'''

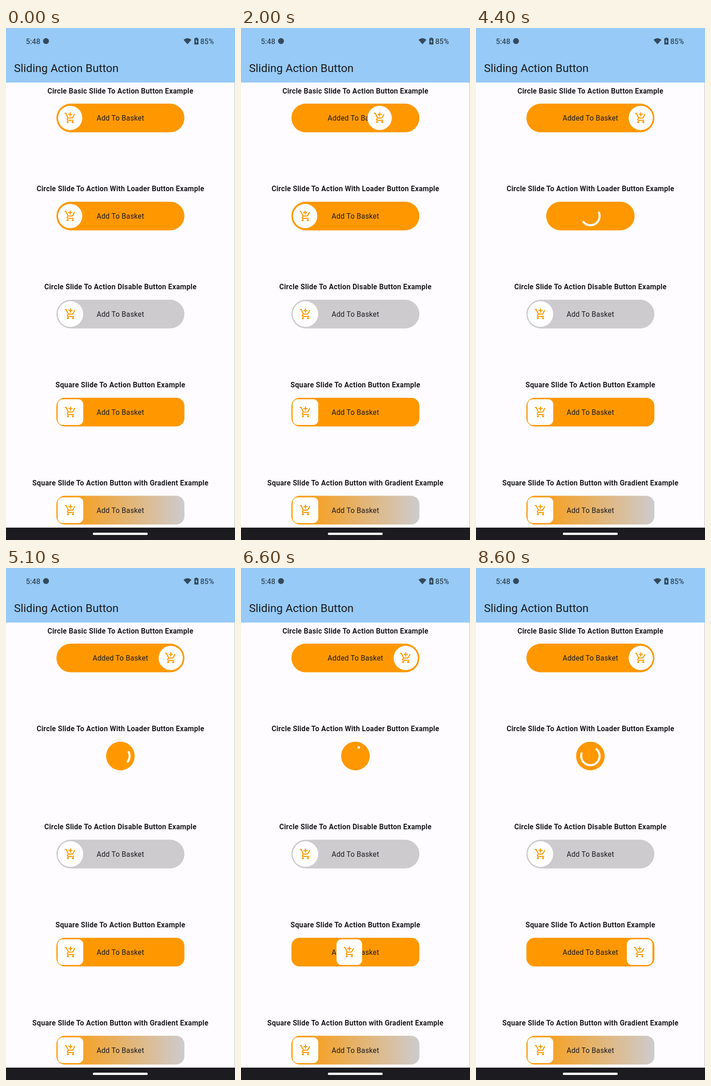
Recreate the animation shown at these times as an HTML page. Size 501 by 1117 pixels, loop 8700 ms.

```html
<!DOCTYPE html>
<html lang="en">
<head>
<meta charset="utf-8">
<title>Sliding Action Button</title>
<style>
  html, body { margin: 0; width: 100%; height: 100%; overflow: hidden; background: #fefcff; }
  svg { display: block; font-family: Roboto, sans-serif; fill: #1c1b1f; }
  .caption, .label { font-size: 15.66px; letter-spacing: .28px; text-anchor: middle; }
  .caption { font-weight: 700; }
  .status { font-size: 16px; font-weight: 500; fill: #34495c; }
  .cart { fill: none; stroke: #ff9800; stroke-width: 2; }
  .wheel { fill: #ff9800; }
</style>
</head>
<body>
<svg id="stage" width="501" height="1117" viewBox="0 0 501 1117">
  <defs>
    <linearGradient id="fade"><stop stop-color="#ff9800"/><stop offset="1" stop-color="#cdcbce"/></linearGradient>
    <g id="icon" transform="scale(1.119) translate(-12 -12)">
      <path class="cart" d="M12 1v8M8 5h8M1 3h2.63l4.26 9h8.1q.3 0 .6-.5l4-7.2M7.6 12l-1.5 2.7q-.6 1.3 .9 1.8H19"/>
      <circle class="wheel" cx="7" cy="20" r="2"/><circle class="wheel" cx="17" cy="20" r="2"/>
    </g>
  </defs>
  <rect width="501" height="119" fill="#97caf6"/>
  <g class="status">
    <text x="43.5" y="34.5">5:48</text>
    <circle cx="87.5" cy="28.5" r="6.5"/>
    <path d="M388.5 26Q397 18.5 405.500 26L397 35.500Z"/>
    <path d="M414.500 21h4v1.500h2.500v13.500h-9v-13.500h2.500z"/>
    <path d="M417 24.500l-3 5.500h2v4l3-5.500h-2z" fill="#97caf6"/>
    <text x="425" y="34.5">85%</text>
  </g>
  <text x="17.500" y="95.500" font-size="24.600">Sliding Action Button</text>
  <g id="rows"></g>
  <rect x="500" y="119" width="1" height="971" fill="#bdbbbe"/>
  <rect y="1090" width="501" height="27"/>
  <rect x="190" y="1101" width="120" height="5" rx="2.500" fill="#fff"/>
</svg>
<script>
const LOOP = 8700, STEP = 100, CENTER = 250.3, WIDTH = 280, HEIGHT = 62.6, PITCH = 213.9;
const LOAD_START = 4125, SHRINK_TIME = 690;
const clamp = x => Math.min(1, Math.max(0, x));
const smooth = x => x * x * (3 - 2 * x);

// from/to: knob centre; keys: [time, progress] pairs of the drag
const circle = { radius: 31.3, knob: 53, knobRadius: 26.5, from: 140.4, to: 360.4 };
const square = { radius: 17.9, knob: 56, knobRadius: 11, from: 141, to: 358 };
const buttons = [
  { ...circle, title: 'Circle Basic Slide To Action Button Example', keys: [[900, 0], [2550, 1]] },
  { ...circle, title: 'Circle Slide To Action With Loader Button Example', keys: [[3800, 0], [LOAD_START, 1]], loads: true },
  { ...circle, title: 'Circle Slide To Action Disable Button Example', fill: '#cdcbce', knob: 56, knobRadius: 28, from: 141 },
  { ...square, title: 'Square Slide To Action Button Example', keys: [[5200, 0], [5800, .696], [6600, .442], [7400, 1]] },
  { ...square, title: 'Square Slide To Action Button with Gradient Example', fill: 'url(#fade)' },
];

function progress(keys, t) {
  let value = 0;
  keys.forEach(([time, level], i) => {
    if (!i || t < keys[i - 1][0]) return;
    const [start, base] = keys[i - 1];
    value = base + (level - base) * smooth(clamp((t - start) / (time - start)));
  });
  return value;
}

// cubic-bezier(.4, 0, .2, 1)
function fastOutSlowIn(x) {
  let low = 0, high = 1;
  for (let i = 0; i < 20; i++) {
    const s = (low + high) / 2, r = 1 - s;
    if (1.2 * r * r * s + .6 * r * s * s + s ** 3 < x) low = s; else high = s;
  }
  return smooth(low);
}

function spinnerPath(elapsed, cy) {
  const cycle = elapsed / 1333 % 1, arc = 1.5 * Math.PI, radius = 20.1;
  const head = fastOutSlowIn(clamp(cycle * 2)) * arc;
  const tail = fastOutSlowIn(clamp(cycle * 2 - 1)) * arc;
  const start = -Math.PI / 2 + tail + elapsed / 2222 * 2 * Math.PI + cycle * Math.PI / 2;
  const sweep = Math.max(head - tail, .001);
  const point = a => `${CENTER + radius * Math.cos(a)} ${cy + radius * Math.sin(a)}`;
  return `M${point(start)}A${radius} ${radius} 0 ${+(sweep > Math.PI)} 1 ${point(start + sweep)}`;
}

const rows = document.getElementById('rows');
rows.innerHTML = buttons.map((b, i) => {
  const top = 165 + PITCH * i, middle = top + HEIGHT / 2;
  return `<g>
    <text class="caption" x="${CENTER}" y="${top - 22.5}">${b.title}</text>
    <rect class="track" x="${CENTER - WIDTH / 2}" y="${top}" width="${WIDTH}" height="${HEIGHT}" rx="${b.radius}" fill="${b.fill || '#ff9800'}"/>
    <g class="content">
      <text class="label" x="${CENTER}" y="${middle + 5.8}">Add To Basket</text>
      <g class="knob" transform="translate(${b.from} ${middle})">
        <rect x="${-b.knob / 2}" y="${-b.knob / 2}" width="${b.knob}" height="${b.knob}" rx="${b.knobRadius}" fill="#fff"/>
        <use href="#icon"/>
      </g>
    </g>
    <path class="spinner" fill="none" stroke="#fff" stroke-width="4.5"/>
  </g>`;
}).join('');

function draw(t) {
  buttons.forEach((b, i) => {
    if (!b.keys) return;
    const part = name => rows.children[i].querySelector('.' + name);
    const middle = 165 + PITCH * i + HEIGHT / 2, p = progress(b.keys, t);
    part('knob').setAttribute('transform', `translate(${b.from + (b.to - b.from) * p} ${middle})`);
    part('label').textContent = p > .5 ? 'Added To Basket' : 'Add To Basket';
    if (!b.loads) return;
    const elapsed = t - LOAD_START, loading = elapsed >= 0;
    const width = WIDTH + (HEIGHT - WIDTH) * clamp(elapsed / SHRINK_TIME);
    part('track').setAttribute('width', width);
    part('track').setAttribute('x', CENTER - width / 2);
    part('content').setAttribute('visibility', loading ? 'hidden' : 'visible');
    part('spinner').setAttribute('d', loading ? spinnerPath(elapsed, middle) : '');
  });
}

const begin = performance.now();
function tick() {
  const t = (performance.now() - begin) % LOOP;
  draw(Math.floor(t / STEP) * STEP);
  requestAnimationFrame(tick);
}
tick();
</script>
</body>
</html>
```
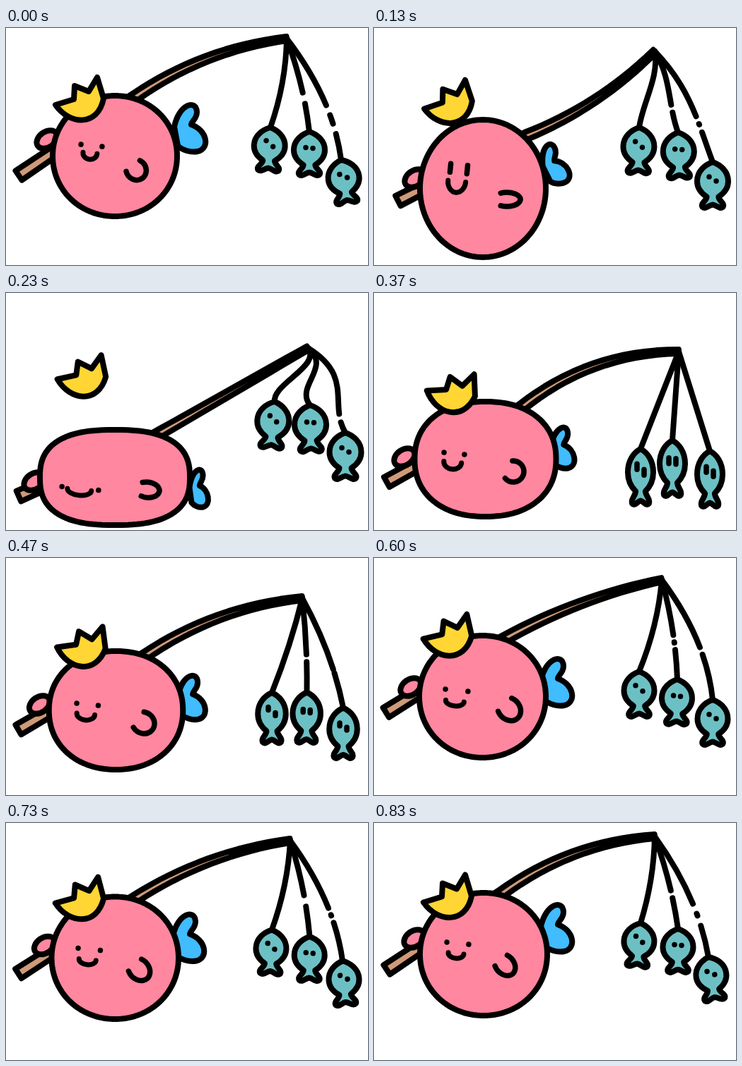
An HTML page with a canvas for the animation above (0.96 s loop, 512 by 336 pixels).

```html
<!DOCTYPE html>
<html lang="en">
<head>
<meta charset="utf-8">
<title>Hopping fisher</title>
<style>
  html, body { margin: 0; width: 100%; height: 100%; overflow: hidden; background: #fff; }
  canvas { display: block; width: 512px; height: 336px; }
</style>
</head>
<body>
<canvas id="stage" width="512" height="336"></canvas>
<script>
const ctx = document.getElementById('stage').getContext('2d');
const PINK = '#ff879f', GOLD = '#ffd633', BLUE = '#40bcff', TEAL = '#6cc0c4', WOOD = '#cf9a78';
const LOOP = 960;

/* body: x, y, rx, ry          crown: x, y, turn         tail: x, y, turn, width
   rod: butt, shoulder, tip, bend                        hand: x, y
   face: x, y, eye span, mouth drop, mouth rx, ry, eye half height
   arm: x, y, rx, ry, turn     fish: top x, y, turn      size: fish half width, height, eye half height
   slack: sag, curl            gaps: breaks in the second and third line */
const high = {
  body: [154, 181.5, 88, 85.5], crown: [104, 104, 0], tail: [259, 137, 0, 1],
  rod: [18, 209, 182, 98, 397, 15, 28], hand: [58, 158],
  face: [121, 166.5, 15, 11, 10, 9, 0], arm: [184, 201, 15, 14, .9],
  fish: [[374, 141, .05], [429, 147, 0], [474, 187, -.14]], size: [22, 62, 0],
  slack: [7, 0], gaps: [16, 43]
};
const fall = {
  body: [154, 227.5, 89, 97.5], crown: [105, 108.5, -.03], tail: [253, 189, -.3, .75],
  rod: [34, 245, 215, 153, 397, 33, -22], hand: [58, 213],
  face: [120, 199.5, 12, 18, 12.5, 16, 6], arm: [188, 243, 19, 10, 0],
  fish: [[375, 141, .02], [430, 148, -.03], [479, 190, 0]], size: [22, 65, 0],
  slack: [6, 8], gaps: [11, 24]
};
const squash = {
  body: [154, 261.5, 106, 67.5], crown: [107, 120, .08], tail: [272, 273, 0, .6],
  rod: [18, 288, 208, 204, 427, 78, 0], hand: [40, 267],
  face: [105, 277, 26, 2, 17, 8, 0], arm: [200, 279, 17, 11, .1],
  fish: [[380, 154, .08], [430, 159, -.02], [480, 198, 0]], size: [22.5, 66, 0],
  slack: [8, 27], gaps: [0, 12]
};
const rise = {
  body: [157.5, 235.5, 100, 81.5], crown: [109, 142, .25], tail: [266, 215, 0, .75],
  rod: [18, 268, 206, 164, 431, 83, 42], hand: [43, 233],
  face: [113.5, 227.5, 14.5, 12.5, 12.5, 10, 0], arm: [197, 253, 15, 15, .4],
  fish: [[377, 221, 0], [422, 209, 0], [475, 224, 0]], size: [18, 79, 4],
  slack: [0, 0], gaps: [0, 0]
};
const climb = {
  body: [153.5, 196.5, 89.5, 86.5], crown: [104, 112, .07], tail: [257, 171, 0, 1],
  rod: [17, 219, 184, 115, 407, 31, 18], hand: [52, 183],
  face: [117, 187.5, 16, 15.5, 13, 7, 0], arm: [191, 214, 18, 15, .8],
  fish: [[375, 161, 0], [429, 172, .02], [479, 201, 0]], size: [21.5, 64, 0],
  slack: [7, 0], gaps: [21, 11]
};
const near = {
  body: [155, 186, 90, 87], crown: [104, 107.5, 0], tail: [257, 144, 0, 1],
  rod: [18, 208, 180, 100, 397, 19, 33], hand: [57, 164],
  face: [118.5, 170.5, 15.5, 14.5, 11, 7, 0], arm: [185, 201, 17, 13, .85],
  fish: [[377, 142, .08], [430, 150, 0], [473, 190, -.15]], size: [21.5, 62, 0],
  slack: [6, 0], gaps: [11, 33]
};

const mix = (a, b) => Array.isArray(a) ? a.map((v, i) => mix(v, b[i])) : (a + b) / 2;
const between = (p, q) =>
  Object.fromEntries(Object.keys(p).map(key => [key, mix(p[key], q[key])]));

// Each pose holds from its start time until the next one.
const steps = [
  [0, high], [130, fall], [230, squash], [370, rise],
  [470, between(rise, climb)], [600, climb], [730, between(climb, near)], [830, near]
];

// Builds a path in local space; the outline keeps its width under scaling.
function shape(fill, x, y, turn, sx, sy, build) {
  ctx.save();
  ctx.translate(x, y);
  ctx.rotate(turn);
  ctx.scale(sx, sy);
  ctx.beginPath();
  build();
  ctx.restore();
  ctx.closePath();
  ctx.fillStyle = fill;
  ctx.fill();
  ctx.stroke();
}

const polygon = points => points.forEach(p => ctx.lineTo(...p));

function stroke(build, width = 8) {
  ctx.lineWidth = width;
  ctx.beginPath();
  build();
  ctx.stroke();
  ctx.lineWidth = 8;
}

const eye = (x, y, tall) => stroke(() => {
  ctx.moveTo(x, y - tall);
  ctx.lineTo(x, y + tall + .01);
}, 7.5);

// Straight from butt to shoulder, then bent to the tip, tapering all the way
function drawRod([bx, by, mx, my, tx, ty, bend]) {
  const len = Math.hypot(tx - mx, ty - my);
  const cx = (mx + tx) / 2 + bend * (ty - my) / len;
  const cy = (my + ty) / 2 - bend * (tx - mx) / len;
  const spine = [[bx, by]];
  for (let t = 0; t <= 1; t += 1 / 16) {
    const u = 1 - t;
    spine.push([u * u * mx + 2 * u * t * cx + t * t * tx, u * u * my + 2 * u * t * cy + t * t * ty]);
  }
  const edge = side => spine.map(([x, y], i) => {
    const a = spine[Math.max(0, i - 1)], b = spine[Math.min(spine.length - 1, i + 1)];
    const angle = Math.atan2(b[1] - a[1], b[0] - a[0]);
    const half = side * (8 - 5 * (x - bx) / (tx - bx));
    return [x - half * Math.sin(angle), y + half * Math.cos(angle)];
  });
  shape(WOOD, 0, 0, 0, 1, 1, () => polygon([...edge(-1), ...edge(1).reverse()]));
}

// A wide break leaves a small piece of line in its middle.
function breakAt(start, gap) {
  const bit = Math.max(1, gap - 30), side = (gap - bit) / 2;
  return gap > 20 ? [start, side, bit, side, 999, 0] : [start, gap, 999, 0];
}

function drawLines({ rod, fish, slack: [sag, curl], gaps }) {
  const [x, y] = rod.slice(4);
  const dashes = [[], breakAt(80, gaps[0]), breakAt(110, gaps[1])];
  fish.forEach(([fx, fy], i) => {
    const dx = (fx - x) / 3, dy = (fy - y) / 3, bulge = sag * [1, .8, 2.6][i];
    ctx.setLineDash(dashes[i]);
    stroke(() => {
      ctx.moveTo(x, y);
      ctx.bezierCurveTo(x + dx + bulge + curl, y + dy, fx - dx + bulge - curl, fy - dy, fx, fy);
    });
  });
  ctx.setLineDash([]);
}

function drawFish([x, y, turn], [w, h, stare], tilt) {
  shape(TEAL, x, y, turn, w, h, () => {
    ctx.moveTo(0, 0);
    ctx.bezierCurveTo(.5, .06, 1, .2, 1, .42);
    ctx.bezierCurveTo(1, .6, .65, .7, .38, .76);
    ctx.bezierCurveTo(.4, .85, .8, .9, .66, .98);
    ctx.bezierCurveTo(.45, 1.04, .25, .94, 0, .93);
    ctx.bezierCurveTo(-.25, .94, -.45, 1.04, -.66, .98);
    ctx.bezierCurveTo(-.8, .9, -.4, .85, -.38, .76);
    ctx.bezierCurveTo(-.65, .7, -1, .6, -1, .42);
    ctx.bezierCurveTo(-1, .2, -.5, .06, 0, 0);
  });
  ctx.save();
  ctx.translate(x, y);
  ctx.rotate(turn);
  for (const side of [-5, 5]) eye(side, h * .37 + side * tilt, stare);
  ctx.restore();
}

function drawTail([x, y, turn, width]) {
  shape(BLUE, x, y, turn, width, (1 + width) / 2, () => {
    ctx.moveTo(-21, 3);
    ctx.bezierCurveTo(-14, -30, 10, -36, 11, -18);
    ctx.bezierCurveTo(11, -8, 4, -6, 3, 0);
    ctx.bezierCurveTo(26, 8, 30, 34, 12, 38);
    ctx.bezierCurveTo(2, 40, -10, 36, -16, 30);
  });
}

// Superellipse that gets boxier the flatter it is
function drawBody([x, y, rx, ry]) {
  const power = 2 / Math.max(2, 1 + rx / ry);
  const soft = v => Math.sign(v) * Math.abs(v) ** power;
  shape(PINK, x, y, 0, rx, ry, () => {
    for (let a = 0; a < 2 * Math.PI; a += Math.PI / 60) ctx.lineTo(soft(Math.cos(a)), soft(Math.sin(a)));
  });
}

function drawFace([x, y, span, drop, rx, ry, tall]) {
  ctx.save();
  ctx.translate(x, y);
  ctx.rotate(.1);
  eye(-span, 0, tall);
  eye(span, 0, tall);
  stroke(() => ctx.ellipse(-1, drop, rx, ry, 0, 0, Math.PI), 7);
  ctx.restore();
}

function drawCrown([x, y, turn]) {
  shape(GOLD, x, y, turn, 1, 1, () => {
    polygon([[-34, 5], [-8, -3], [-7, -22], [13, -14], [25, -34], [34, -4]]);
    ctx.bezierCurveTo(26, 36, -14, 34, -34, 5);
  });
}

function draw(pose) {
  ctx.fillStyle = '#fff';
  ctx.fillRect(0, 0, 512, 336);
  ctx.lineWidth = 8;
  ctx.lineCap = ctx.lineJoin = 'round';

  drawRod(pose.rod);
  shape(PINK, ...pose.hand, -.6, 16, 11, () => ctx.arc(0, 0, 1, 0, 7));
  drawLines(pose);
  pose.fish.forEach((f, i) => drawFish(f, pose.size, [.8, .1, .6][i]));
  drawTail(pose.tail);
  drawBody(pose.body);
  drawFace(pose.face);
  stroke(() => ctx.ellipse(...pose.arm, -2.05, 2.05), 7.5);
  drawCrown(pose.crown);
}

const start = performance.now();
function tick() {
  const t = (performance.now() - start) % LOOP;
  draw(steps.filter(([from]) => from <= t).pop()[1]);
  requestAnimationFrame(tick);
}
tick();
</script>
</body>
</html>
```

'''

--- TASK TO CARRY OUT ---
The lines above that hold "cycle" are the result; show every one of them.

--- RESPONSE BOX ---
  const cycle = elapsed / 1333 % 1, arc = 1.5 * Math.PI, radius = 20.1;
  const head = fastOutSlowIn(clamp(cycle * 2)) * arc;
  const tail = fastOutSlowIn(clamp(cycle * 2 - 1)) * arc;
  const start = -Math.PI / 2 + tail + elapsed / 2222 * 2 * Math.PI + cycle * Math.PI / 2;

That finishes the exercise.